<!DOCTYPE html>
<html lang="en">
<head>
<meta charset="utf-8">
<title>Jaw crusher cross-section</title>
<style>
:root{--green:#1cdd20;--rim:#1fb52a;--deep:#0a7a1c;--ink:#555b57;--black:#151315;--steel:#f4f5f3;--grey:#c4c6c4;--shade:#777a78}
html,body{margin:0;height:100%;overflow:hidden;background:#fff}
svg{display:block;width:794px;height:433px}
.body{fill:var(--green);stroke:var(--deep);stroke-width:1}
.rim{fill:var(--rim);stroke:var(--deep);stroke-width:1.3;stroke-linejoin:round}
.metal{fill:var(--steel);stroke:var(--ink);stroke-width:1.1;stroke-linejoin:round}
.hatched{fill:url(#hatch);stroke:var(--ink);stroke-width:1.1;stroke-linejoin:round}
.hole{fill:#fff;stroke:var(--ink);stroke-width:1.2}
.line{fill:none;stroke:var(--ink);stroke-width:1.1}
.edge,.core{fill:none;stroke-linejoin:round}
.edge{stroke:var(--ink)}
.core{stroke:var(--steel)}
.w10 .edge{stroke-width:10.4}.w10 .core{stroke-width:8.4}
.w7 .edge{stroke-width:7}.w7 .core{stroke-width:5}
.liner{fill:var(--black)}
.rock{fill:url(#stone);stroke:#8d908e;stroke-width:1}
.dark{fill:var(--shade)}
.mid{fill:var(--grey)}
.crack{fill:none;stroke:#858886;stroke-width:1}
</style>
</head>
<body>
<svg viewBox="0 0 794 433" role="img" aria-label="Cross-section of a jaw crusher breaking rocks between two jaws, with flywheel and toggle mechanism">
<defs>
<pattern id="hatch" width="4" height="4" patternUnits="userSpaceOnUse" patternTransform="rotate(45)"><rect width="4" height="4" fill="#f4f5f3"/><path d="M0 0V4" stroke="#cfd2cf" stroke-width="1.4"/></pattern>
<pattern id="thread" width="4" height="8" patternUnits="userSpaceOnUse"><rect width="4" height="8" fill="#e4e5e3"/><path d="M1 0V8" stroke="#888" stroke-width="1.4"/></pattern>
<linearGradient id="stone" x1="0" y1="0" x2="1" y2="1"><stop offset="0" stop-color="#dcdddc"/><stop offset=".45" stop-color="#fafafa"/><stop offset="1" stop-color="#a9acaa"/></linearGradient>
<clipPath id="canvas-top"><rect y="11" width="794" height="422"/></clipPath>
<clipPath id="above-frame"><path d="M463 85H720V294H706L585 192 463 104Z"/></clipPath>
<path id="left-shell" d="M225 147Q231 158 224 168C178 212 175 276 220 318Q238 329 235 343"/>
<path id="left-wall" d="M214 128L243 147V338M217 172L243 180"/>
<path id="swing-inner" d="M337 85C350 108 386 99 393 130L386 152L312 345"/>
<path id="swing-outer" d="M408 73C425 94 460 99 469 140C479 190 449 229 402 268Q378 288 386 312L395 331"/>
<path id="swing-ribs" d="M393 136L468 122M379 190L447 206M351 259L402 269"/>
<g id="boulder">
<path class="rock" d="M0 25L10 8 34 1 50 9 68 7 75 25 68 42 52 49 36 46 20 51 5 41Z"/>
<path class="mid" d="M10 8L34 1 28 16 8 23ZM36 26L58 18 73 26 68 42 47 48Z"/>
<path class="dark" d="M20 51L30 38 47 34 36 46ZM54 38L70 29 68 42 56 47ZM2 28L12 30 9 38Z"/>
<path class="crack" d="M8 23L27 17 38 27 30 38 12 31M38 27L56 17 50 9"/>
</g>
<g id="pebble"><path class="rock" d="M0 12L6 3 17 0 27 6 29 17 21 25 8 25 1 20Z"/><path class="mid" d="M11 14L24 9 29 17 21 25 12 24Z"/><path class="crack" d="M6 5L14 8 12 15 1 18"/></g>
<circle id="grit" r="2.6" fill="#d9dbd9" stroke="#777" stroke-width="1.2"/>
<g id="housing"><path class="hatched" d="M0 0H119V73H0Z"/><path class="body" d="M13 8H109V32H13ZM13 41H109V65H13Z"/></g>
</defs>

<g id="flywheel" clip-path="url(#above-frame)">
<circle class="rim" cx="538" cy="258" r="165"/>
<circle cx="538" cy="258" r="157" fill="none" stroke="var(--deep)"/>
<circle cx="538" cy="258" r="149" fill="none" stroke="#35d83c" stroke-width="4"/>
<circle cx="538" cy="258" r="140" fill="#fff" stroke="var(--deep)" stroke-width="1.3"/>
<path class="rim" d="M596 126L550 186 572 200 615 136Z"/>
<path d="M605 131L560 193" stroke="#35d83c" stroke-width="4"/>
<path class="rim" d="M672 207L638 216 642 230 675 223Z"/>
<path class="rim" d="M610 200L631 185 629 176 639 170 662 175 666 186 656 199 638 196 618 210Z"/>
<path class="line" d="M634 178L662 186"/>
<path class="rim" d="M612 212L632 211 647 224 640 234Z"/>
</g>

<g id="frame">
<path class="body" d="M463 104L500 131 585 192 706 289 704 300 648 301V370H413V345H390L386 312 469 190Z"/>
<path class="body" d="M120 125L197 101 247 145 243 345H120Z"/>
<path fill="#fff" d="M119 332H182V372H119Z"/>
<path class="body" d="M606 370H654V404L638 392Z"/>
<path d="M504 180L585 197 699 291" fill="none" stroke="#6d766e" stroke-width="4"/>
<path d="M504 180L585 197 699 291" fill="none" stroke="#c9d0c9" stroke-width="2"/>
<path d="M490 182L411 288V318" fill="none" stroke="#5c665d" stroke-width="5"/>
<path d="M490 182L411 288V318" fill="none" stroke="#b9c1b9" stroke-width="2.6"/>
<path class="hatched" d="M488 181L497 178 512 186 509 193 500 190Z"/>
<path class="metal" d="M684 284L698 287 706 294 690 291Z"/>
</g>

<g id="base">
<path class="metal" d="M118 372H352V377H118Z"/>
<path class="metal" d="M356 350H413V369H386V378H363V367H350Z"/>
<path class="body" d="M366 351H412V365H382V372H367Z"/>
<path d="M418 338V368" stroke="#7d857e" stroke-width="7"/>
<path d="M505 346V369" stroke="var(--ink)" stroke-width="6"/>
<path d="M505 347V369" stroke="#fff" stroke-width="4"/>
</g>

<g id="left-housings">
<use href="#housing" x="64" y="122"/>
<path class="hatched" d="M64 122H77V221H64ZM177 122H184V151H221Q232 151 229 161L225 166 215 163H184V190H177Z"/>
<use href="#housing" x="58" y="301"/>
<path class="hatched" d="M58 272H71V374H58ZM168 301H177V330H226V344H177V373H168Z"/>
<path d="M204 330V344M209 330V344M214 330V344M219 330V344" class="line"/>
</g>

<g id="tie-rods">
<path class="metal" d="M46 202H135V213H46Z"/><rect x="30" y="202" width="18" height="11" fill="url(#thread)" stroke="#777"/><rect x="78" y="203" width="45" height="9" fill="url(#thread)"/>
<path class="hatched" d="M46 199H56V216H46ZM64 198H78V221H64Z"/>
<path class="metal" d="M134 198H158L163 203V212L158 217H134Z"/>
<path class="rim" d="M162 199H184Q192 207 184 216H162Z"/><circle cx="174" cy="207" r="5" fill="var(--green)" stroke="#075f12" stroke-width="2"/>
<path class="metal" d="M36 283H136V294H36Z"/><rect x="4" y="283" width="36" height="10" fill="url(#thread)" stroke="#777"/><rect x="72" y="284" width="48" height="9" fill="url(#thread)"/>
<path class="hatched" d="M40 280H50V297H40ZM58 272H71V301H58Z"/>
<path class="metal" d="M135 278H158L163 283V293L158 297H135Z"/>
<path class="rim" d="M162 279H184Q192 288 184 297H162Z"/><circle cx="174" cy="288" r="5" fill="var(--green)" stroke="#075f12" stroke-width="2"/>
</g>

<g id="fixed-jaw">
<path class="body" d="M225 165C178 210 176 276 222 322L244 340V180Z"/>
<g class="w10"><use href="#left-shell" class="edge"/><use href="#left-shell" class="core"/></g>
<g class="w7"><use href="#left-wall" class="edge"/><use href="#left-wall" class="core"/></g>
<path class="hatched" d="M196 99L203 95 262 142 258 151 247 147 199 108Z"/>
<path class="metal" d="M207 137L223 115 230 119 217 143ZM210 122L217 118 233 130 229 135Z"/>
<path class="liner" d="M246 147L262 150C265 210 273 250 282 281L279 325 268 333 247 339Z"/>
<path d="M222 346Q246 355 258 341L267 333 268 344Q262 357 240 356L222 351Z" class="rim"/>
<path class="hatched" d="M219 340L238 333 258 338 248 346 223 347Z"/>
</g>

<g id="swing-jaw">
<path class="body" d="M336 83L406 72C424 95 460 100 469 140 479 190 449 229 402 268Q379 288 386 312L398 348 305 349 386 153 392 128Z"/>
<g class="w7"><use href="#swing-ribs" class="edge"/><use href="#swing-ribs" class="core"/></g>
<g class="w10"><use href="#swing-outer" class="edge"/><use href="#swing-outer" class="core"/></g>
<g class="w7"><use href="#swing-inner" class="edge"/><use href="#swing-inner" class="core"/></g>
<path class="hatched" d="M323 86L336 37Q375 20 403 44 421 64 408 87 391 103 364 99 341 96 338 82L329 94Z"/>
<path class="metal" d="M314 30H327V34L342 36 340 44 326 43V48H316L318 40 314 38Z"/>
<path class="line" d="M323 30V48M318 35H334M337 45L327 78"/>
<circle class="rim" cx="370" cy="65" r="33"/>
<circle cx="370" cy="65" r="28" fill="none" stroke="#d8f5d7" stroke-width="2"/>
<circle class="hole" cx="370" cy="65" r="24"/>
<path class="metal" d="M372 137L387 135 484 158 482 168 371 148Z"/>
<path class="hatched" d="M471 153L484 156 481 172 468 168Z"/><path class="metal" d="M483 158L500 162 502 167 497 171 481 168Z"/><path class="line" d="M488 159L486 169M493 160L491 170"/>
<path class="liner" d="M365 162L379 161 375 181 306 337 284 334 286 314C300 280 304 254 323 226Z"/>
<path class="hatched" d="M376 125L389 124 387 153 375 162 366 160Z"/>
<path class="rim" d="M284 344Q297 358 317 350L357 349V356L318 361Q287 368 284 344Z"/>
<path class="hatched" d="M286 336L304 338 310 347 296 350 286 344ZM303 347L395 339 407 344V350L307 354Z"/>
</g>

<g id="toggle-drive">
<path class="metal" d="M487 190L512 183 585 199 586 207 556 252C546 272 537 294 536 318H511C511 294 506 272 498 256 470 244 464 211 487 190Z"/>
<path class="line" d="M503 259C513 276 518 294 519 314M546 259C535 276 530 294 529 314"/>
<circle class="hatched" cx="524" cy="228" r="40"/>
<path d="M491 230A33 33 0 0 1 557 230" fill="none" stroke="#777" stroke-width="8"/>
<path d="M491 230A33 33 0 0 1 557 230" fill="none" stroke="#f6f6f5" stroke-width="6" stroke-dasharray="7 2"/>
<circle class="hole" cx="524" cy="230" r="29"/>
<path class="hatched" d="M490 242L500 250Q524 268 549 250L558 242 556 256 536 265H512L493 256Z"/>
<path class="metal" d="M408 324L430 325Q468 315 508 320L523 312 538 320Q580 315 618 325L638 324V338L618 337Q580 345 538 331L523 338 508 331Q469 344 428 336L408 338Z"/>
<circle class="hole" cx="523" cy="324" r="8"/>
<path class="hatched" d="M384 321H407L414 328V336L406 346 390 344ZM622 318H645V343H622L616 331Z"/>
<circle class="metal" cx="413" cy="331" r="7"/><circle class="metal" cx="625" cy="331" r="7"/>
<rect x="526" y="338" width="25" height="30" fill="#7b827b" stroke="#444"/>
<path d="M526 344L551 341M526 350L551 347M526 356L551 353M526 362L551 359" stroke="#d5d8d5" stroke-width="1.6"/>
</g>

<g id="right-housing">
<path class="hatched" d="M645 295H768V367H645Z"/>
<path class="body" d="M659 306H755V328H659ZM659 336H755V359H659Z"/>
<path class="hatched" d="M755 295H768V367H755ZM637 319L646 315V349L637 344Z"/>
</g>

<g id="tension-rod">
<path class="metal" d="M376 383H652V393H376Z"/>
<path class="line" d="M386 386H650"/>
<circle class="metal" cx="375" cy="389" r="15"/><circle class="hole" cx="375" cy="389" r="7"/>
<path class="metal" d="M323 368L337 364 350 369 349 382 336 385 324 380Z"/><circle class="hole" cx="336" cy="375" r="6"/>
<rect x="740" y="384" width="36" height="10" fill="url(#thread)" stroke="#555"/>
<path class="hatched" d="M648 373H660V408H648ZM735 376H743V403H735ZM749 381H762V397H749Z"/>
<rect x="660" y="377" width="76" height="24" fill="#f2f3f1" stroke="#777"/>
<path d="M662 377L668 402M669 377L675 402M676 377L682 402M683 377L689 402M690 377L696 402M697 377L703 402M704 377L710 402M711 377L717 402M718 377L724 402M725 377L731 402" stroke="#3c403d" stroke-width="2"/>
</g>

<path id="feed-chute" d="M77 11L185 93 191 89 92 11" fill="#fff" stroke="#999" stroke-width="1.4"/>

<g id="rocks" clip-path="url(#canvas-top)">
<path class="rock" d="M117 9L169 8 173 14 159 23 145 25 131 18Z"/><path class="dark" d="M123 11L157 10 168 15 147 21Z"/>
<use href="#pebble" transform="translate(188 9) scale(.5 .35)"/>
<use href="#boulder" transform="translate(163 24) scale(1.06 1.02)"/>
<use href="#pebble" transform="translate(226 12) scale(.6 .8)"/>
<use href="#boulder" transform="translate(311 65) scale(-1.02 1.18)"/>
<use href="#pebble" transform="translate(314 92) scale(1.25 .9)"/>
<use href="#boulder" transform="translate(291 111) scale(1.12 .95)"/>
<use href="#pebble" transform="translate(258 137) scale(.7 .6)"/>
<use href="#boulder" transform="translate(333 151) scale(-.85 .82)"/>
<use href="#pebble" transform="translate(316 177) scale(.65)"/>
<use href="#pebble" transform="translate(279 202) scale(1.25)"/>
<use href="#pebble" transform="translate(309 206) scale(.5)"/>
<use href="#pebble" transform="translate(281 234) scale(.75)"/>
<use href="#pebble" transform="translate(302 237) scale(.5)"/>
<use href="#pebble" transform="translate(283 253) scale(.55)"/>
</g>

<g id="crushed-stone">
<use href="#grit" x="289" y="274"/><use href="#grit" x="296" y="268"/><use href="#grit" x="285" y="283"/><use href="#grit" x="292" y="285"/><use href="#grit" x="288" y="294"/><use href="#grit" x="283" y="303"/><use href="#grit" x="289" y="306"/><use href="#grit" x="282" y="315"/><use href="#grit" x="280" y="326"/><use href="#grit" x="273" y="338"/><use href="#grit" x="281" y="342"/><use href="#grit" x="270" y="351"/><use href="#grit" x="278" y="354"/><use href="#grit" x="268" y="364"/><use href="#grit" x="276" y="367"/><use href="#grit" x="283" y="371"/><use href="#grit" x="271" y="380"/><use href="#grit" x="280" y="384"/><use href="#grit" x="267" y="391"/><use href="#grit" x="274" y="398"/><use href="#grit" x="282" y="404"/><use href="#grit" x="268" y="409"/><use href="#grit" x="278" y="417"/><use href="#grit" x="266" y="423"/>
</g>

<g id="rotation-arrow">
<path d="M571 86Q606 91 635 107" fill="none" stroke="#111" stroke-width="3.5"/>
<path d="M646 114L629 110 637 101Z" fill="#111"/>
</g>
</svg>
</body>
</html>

◆ ◆ ◆ ◆

TASK STATEMENT -> Report how many lines in these entries contain "hole". Answer with the number only.

SOLUTION BELOW -> 6